It’s Ladies’ Night at Ye Olde Brunswick House, aptly titled WTF Fridays. Guys pay a $5 cover charge; girls get one drink ticket. The $3 coat check is mandatory. There’s a lot to like about the Brunny: It’s dark, there are four places to order a drink, and the dance floor is more spacious than at most bars. Flat-screens and generous booths are tucked away past the stripper pole and half a dozen security bros so you can watch TSN in relative peace. The crowd is no more obnoxious than any other group of undergrads—just kids being kids. But the Brunny remains the most controversial bar on Bloor Street West, the bane of Annex residents who complain of public urination, vandalism, and 2 a.m. wake-up calls once drunk students stumble out onto the street.
In 2005, Ottawa’s Abbis Mahmoud bought the Brunny with lofty ambitions: He’d make it family-friendly by day and a music venue by night. People are still waiting. There are often questions about whether Annex bars—like Green Room, Labyrinth Lounge, the Madison, and even Future Bistro—are too loud or too dangerous. Tensions have yet to escalate to the level they did in 2009, when a 23-year-old was shot and killed in a botched robbery in the alley behind the Brunny, but the incident left Annex dwellers with apprehension towards the area’s student hangouts.
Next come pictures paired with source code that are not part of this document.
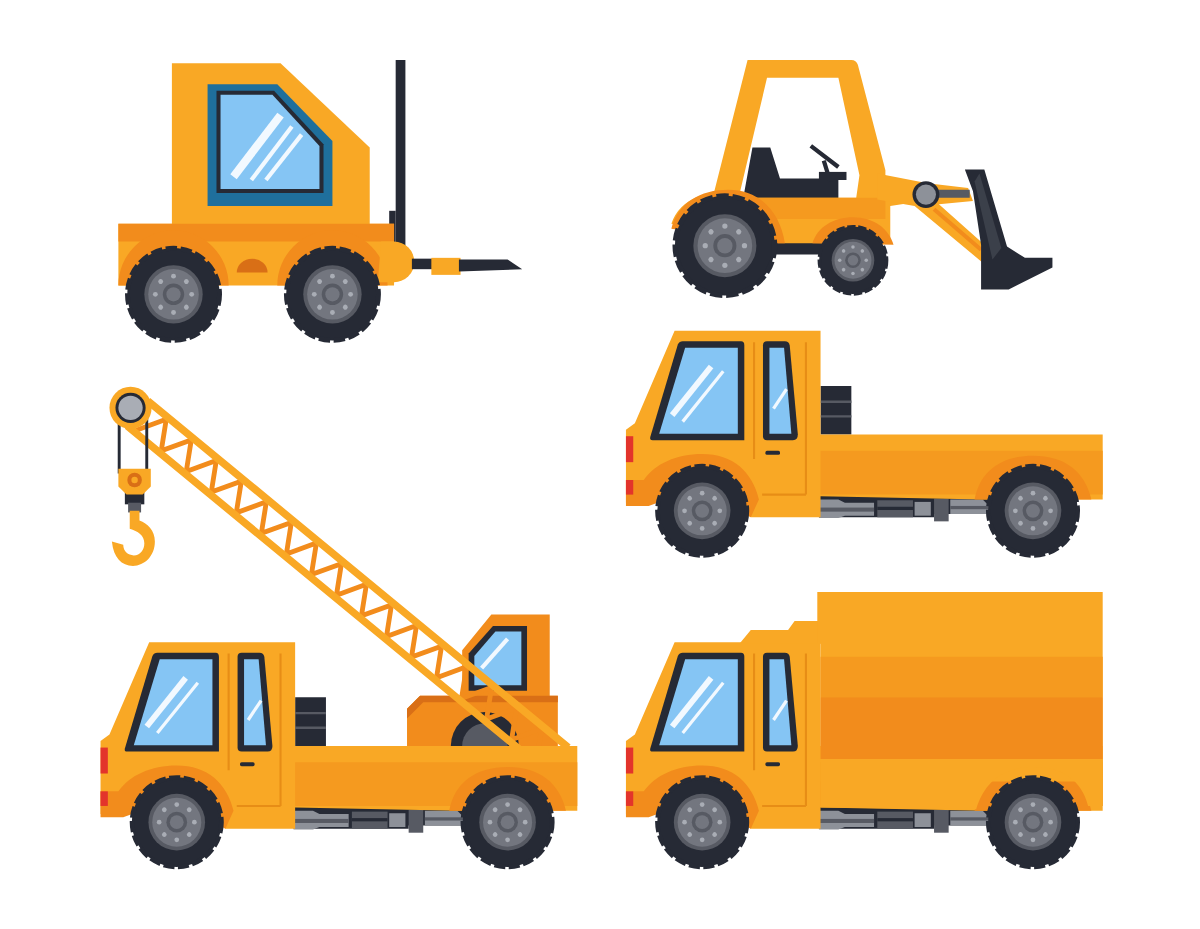
<!DOCTYPE html>
<html lang="en">
<head>
<meta charset="utf-8">
<title>Construction vehicles</title>
<style>
:root{
  --paper:#ffffff;
  --yellow:#f9a825;
  --orange:#f28c1c;
  --amber:#f59a1f;
  --rust:#d96f16;
  --ink:#262a35;
  --steel:#575a63;
  --hub:#73767f;
  --pipe:#8d9199;
  --bolt:#a9adb5;
  --glass:#85c5f4;
  --shine:#f2f9ff;
  --teal:#1f6f9c;
  --lamp:#e3342b;
}
*{margin:0;padding:0;box-sizing:border-box}
html,body{width:1200px;height:929px;overflow:hidden;background:var(--paper)}
.fleet{display:block;width:1200px;height:929px}
.yellow{fill:var(--yellow)}
.orange{fill:var(--orange)}
.amber{fill:var(--amber)}
.rust{fill:var(--rust)}
.ink{fill:var(--ink)}
.steel{fill:var(--steel)}
.hub{fill:var(--hub)}
.pipe{fill:var(--pipe)}
.bolt{fill:var(--bolt)}
.glass{fill:var(--glass)}
.teal{fill:var(--teal)}
.lamp{fill:var(--lamp)}
.shine{stroke:var(--shine);fill:none}
.tread{fill:none;stroke:var(--ink);stroke-width:3;stroke-dasharray:7 2.2}
.line-ink{fill:none;stroke:var(--ink)}
.line-yellow{fill:none;stroke:var(--yellow)}
.line-orange{fill:none;stroke:var(--orange)}
</style>
</head>
<body>
<svg class="fleet" viewBox="0 0 740 572.88" role="img" aria-label="Five yellow construction vehicles: forklift, front loader, crane truck, flatbed truck and box truck">
<defs>
  <g id="wheel">
    <circle class="ink" r="28.5"/>
    <circle class="tread" r="28.4"/>
    <circle class="steel" r="18"/>
    <circle class="hub" r="15.6"/>
    <circle class="steel" r="6.6"/>
    <circle class="hub" r="4.4"/>
    <g id="bolts">
      <circle class="bolt" cy="-11.2" r="1.5"/>
      <circle class="bolt" cy="11.2" r="1.5"/>
      <circle class="bolt" cx="-11.2" r="1.5"/>
      <circle class="bolt" cx="11.2" r="1.5"/>
    </g>
    <use href="#bolts" transform="rotate(45)"/>
  </g>

  <g id="truck-chassis">
    <path class="ink" d="M462 305H626V317H576V319H505V311H462Z"/>
    <path class="pipe" d="M505 308H517L521 310H539V318H521L517 319.500H505Z"/>
    <rect class="steel" x="505" y="313" width="34" height="2.500"/>
    <rect class="steel" x="541" y="308.500" width="22" height="10.500"/>
    <rect class="ink" x="541" y="312.500" width="22" height="2"/>
    <rect class="pipe" x="564" y="309.500" width="10" height="8.500"/>
    <rect class="steel" x="576" y="307.500" width="9" height="14"/>
    <path class="pipe" d="M586 308H606L610 312V317H586Z"/>
    <rect class="steel" x="586" y="312" width="24" height="2"/>
  </g>

  <g id="truck-body">
    <path class="yellow" d="M416 204H506V268H680V308H606L506 306V319H463L433 300L404 310H386V265L391.500 261Z"/>
    <path class="amber" d="M506 278H680V305H506Z"/>
    <path class="orange" d="M386 305V296H397C404 286 417 280 433 280C452 280 464 291 468 308L463 319L433 300L400 312H386Z"/>
    <path class="orange" d="M601 308C604 291 617 281 637 281C657 281 669 291 673 308Z"/>
    <rect class="lamp" x="386" y="269" width="4.500" height="16"/>
    <rect class="lamp" x="386" y="296" width="4.500" height="9"/>
    <path class="ink" d="M421 210.500H457Q459 210.500 459 213V271.500H402.500Q400.500 271.500 401 269.500L418 212.500Q419 210.500 421 210.500Z"/>
    <path class="glass" d="M422.500 214.500H455V267.500H406.500Z"/>
    <path class="shine" stroke-width="3.600" d="M414.500 256L438.500 226"/>
    <path class="shine" stroke-width="2" d="M421 260L446 229"/>
    <path class="ink" d="M473 210.500H484Q486.500 210.500 487 213L492 268Q492 271.500 489 271.500H473Q470.500 271.500 470.500 269V213Q470.500 210.500 473 210.500Z"/>
    <path class="glass" d="M474.500 214.500H483.500L488 267.500H474.500Z"/>
    <path class="shine" stroke-width="2" d="M477 252L485 240"/>
    <path fill="none" stroke="#e78d16" stroke-width="1.300" d="M465 211V283M497 211V305M470 305H497"/>
    <rect class="ink" x="472" y="278" width="9" height="2.500" rx="1"/>
  </g>

  <g id="truck-wheels">
    <use href="#wheel" transform="translate(433 315) scale(.97)"/>
    <use href="#wheel" transform="translate(637 315) scale(.97)"/>
  </g>

  <g id="engine-box">
    <path class="ink" d="M506 238H525V268H506Z"/>
    <path class="steel" d="M506 247H525V248.500H506ZM506 256H525V257.500H506Z"/>
  </g>
</defs>

<g id="forklift">
  <rect class="ink" x="244" y="37" width="6" height="125"/>
  <path class="ink" d="M240 130H244V152H240Z"/>
  <path class="yellow" d="M106 39H173L228 91V139H106Z"/>
  <path class="teal" d="M128 52H171L205 87V127H128Z"/>
  <path class="ink" d="M133.500 56H169L199.500 89V119H133.500Z"/>
  <path class="glass" d="M136 58.500H168L197 90V116.500H136Z"/>
  <path class="shine" stroke-width="5" d="M144 109L173 71"/>
  <path class="shine" stroke-width="2.600" d="M155 111L180 78"/>
  <path class="shine" stroke-width="2.600" d="M164 111L186 83"/>
  <path class="yellow" d="M73 138H243V176H73Z"/>
  <path class="orange" d="M73 138H243V149H73Z"/>
  <path class="rust" d="M146 168A9.500 8.500 0 0 1 165 168Z"/>
  <path class="orange" d="M73 176A34 34 0 0 1 141 176Z M171 176A34 34 0 0 1 239 176Z"/>
  <path class="yellow" d="M235 149H243A12.500 12.500 0 0 1 243 174H233Z"/>
  <path class="ink" d="M254 159.500H268V166H254Z"/>
  <rect class="yellow" x="266" y="159" width="18" height="10.500"/>
  <path class="ink" d="M283 160H313L322 166L283 167.500Z"/>
  <use href="#wheel" transform="translate(107 181.500)"/>
  <use href="#wheel" transform="translate(205 181.500)"/>
</g>

<g id="front-loader">
  <path class="ink" d="M478 148H508V157H478Z"/>
  <path class="ink" d="M464 91H475L481 110H517V124H458Z"/>
  <path class="line-ink" stroke-width="2.600" d="M512 112L508 99M500 90L517 103"/>
  <path class="ink" d="M505 106H522V111H505Z"/>
  <path class="yellow" fill-rule="evenodd" d="M461 37H525Q528 37 529 40L546 105V112L562 114V125L549 127V150H480L414 138Q418 126 431 121L440 120ZM473 48L455.500 122H528L530 108L517 48Z"/>
  <path class="amber" d="M457 122H546V135H457Z"/>
  <path class="orange" d="M414 141C418 125 432 117 449 117C468 117 481 130 484 150H470L447 130L420 142Z"/>
  <path class="orange" d="M501 150C504 140 514 134 526 134C539 134 548 141 551 151Z"/>
  <path class="yellow" d="M541 107L572 113L597 116L600 124L579 126L606 150V162L564 127L541 123Z"/>
  <path class="line-orange" stroke-width="2.500" d="M576 129L605 154"/>
  <path class="steel" d="M576 117H598V122H576Z"/>
  <circle class="ink" cx="571" cy="120" r="8.300"/>
  <circle class="pipe" cx="571" cy="120" r="6.200"/>
  <path class="ink" d="M595 104.500H607L621 152L632 159H649V165L622 178.500H605V151L600 118Z"/>
  <path class="steel" d="M604 107L617.500 153L612 160L601 112Z" opacity=".45"/>
  <use href="#wheel" transform="translate(447 151.500) scale(1.080)"/>
  <use href="#wheel" transform="translate(526 160.500) scale(.73)"/>
</g>

<g id="flatbed-truck">
  <use href="#engine-box"/>
  <use href="#truck-chassis"/>
  <use href="#truck-body"/>
  <use href="#truck-wheels"/>
</g>

<g id="crane-truck">
  <g id="crane-cabin">
    <path class="orange" d="M285 429V401L303 379H339V429H344V462H251V437L259 429Z"/>
    <path class="rust" d="M251 437L259 429H344V433H261L251 443Z"/>
    <path class="ink" d="M289 403L304 386H325V426H289Z"/>
    <path class="glass" d="M292.500 404.500L305.500 389.500H321.500V422.500H292.500Z"/>
    <path class="shine" stroke-width="2.600" d="M297 412L313 394"/>
    <circle class="ink" cx="299" cy="460" r="21"/>
    <circle class="steel" cx="299" cy="460" r="14"/>
  </g>
  <g id="boom" transform="translate(82 252) rotate(39.500)">
    <path class="line-orange" stroke-width="3" d="M10 9l10-17 10 17 10-17 10 17 10-17 10 17 10-17 10 17 10-17 10 17 10-17 10 17 10-17 10 17 10-17 10 17 10-17 10 17 10-17 10 17 10-17 10 17 10-17 10 17 10-17 10 17 10-17 10 17 10-17 10 17 10-17 10 17"/>
    <path class="line-yellow" stroke-width="4.600" d="M4-9.500H340M4 10.500H330"/>
  </g>
  <g id="hook">
    <path class="line-ink" stroke-width="1.800" d="M73.500 256V292M90.500 256V292"/>
    <path class="ink" d="M77 300H89V311H77Z"/>
    <path class="yellow" d="M73 289H93V300L88 305H78L73 300Z"/>
    <circle class="rust" cx="83" cy="296" r="4.500"/>
    <circle class="yellow" cx="83" cy="296" r="2"/>
    <path class="steel" d="M79 310H87V316H79Z"/>
    <path class="yellow" d="M80 315H86V321C91 323 95.500 327 95.500 334C95.500 343 89 349 82 349C75 349 70 344 69 334L76 336C76 340 79 342.500 82.500 342.500C86.500 342.500 89 339 89 335C89 330 85 327.500 80 326Z"/>
  </g>
  <circle class="yellow" cx="80.500" cy="251.500" r="13"/>
  <circle class="ink" cx="80.500" cy="251.500" r="9.300"/>
  <circle class="bolt" cx="80.500" cy="251.500" r="7.500"/>
  <g transform="translate(-324 192)">
    <use href="#engine-box"/>
    <use href="#truck-chassis"/>
    <use href="#truck-body"/>
    <use href="#truck-wheels"/>
  </g>
</g>

<g id="box-truck">
  <g transform="translate(0 192)">
    <use href="#truck-chassis"/>
    <use href="#truck-body"/>
  </g>
  <path class="yellow" d="M456 397L463 388.500H486L490 383H506V397Z"/>
  <path class="yellow" d="M504 365H680V482H506V397H504Z"/>
  <path class="amber" d="M506 405H680V430H506Z"/>
  <path class="orange" d="M506 430H680V468H506Z"/>
  <path class="yellow" d="M506 468H680V497H671C667 481 655 473 637 473C619 473 607 482 602 499L506 498Z"/>
  <use href="#truck-wheels" y="192"/>
</g>
</svg>
</body>
</html>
Labyrinth’s patio application was denied that same summer and the lounge is still without one, and Future must close its patio at 11 p.m. from Monday to Thursday. In October of 2012, Mahmoud began hiring paid-duty police officers for Friday and Saturday nights to address residents’ concerns.
Are paid cops a practical solution for such dense areas? In Vaughan, the main entertainment hub at Interchange Way employs off-duty officers to surround the complex on weekends. It’s effective because once you’re kicked out of a venue, you’re left sitting on the curb unable to hit the other two clubs on the strip. In the Annex, an oust means you’ll have to cross the street, jump in a cab, or take the TTC to any number of places.
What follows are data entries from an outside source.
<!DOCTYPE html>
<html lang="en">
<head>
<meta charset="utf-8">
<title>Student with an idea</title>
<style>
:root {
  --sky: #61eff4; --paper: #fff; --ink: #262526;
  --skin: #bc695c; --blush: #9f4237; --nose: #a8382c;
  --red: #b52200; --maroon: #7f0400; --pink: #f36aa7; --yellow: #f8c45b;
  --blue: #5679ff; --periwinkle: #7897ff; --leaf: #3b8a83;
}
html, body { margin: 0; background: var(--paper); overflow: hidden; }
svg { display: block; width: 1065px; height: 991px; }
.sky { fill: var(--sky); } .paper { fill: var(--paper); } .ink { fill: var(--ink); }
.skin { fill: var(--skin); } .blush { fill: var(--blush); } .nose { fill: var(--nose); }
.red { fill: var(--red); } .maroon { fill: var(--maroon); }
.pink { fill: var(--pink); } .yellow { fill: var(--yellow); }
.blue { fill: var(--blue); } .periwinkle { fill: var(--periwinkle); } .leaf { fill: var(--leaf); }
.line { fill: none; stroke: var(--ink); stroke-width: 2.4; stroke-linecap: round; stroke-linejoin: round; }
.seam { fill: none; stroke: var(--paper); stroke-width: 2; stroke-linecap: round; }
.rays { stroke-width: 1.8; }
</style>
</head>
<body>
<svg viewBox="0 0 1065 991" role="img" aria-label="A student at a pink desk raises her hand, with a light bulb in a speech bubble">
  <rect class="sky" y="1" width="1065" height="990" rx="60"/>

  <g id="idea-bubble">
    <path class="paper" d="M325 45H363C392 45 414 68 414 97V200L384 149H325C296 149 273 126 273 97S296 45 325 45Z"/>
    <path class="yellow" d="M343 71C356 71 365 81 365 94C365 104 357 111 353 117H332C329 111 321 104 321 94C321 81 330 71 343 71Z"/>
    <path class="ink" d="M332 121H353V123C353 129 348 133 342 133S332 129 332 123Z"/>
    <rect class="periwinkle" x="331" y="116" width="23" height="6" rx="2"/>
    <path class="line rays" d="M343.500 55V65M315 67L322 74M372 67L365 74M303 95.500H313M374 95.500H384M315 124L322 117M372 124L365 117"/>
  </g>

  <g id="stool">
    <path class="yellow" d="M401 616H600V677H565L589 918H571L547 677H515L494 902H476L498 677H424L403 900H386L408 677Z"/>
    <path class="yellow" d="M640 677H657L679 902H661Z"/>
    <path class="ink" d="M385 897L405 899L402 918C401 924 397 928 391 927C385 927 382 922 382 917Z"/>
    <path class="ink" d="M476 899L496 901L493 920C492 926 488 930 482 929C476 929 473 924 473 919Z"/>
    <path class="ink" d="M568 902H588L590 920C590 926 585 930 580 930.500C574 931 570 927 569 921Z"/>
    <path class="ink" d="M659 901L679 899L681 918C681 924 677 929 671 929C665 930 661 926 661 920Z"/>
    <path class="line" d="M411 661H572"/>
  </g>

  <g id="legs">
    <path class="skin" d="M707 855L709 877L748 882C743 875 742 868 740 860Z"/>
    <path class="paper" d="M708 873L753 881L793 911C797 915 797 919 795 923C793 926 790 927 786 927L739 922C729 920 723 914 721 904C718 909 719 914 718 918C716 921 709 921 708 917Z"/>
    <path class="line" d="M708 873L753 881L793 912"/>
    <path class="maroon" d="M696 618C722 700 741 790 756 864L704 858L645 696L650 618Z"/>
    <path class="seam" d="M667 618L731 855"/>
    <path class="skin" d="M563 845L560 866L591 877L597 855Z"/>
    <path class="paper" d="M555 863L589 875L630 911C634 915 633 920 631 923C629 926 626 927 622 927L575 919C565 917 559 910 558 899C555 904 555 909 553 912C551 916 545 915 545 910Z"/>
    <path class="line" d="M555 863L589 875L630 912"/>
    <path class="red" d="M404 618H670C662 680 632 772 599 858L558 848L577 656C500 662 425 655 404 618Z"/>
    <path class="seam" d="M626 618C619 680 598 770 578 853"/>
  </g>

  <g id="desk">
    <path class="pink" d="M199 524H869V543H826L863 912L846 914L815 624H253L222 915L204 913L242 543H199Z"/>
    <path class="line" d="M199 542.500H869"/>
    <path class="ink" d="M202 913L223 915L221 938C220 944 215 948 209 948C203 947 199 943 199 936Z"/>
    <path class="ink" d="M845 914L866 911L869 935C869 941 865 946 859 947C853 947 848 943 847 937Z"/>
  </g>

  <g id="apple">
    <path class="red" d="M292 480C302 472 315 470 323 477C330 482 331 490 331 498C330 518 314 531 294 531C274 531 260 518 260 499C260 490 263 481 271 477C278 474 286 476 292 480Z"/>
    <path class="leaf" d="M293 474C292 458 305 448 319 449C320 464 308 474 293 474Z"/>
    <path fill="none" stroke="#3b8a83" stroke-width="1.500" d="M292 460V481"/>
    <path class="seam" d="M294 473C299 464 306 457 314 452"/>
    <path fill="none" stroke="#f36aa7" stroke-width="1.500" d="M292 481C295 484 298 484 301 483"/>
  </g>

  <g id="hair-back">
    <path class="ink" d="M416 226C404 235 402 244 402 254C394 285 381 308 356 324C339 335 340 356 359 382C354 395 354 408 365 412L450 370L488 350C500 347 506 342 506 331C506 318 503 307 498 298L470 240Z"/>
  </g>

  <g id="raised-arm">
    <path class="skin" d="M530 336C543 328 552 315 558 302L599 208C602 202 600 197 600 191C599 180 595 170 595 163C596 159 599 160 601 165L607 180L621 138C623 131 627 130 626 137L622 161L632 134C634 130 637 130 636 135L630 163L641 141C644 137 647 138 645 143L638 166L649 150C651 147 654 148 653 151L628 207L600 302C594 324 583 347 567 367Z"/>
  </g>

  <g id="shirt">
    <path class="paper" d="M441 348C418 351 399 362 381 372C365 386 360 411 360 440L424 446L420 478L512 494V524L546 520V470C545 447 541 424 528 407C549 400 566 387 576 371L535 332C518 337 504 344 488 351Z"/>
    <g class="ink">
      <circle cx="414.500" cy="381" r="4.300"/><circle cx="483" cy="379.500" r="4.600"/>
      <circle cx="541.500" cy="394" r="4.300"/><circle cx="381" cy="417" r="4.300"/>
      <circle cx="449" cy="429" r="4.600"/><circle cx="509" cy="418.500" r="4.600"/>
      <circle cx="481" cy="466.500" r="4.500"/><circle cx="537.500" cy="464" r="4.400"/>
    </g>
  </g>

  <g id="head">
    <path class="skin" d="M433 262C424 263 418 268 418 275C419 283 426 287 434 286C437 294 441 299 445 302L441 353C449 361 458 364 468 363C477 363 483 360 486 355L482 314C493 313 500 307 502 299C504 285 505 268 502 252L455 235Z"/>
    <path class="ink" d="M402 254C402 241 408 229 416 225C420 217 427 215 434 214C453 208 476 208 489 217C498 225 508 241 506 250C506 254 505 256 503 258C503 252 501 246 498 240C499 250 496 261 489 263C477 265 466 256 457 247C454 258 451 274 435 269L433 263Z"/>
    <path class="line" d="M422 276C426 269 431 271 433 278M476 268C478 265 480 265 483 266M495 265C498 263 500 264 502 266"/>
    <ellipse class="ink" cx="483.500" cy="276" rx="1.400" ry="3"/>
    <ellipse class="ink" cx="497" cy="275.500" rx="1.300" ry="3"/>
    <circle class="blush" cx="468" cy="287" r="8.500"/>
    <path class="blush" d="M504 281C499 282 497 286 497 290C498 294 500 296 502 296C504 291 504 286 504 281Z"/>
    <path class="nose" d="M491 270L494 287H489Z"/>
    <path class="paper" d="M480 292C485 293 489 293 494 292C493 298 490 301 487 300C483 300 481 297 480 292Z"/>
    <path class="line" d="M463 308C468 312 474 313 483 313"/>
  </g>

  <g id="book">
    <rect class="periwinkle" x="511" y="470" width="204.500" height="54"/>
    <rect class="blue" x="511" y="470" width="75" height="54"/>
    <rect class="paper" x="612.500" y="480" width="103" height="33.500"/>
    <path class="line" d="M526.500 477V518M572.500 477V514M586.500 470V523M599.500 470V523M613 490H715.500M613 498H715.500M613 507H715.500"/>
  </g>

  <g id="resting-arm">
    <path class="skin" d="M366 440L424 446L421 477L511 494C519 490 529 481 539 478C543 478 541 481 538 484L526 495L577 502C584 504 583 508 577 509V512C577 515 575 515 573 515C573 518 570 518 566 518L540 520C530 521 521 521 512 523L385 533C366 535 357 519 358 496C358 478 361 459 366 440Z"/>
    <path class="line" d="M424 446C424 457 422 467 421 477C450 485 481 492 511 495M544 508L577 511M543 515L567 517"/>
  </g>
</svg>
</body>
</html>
I get the impression that the Annex’s problems are being over-exaggerated. In the past five years, the Brunny received just one suspension from the Alcohol and Gaming Commission of Ontario (AGCO), for six days last August. For other Annex bars, infractions are tame: Green Room had a mere monetary penalty in 2010; Future received one last July. Two of the most popular student hives, Madison and Annex Wreck Room, have clean records. So maybe it’s time to chill out.
Wade MacCallum, chair of the Bloor Annex BIA, regards the Brunny’s hiring of officers as an act of good faith. He hopes they’ll act as scarecrows. “If police officers can’t keep things in line, then who can?” (I remind him of the G20.) MacCallum notes that it’s the buffoonery of bar patrons that is more annoying to residents, not so much that there’s an epidemic of violence. Trinity-Spadina councillor Adam Vaughan agrees. “Most problems wouldn’t even register a complaint or attention if folks just went home minus the screaming,” he says. “[The main concern] is violence spilling onto Bloor, especially at closing.” He notes that student parties at fraternities and sororities are more of a pain than bars are.
One option I’d recommend is Best Bar None, a free, volunteer-based pilot program that partners with establishments to promote responsible serving practices. The idea originated in Manchester, England, and was successful in Alberta; it was brought to Toronto’s entertainment district in October by the Ontario Restaurant Hotel & Motel Association. In partnership with organizations like Mothers Against Drunk Driving, the King-Spadina Residents Association, the AGCO, and Toronto Police Services, Best Bar None visits interested bars, restaurants, and clubs and screens applicants. Successful businesses are accredited with the Best Bar None name. Any venue that has received AGCO disciplinary action in the 12 months prior to its assessment date is not eligible for accreditation. There are also awards. While BBN’s effectiveness in Toronto is still to be determined, The Annex feels like a great candidate for adopting the program. MacCallum plans to research BBN and will bring it up at a future residents’ meeting if he thinks it has potential.
Despite the tribulations, MacCallum says the BIA has “no interest in seeing any business fail; we want to get along.” Would he support a ban on new bar or restaurant openings like the recent one in Parkdale? “Absolutely not,” he says. “I won’t support anything that forces the market. It needs to happen in a natural way.” Unfortunately, for peeved residents, partying and public puking is natural student behaviour, and it’s doubtful that they’ll take their shenanigans elsewhere any time soon.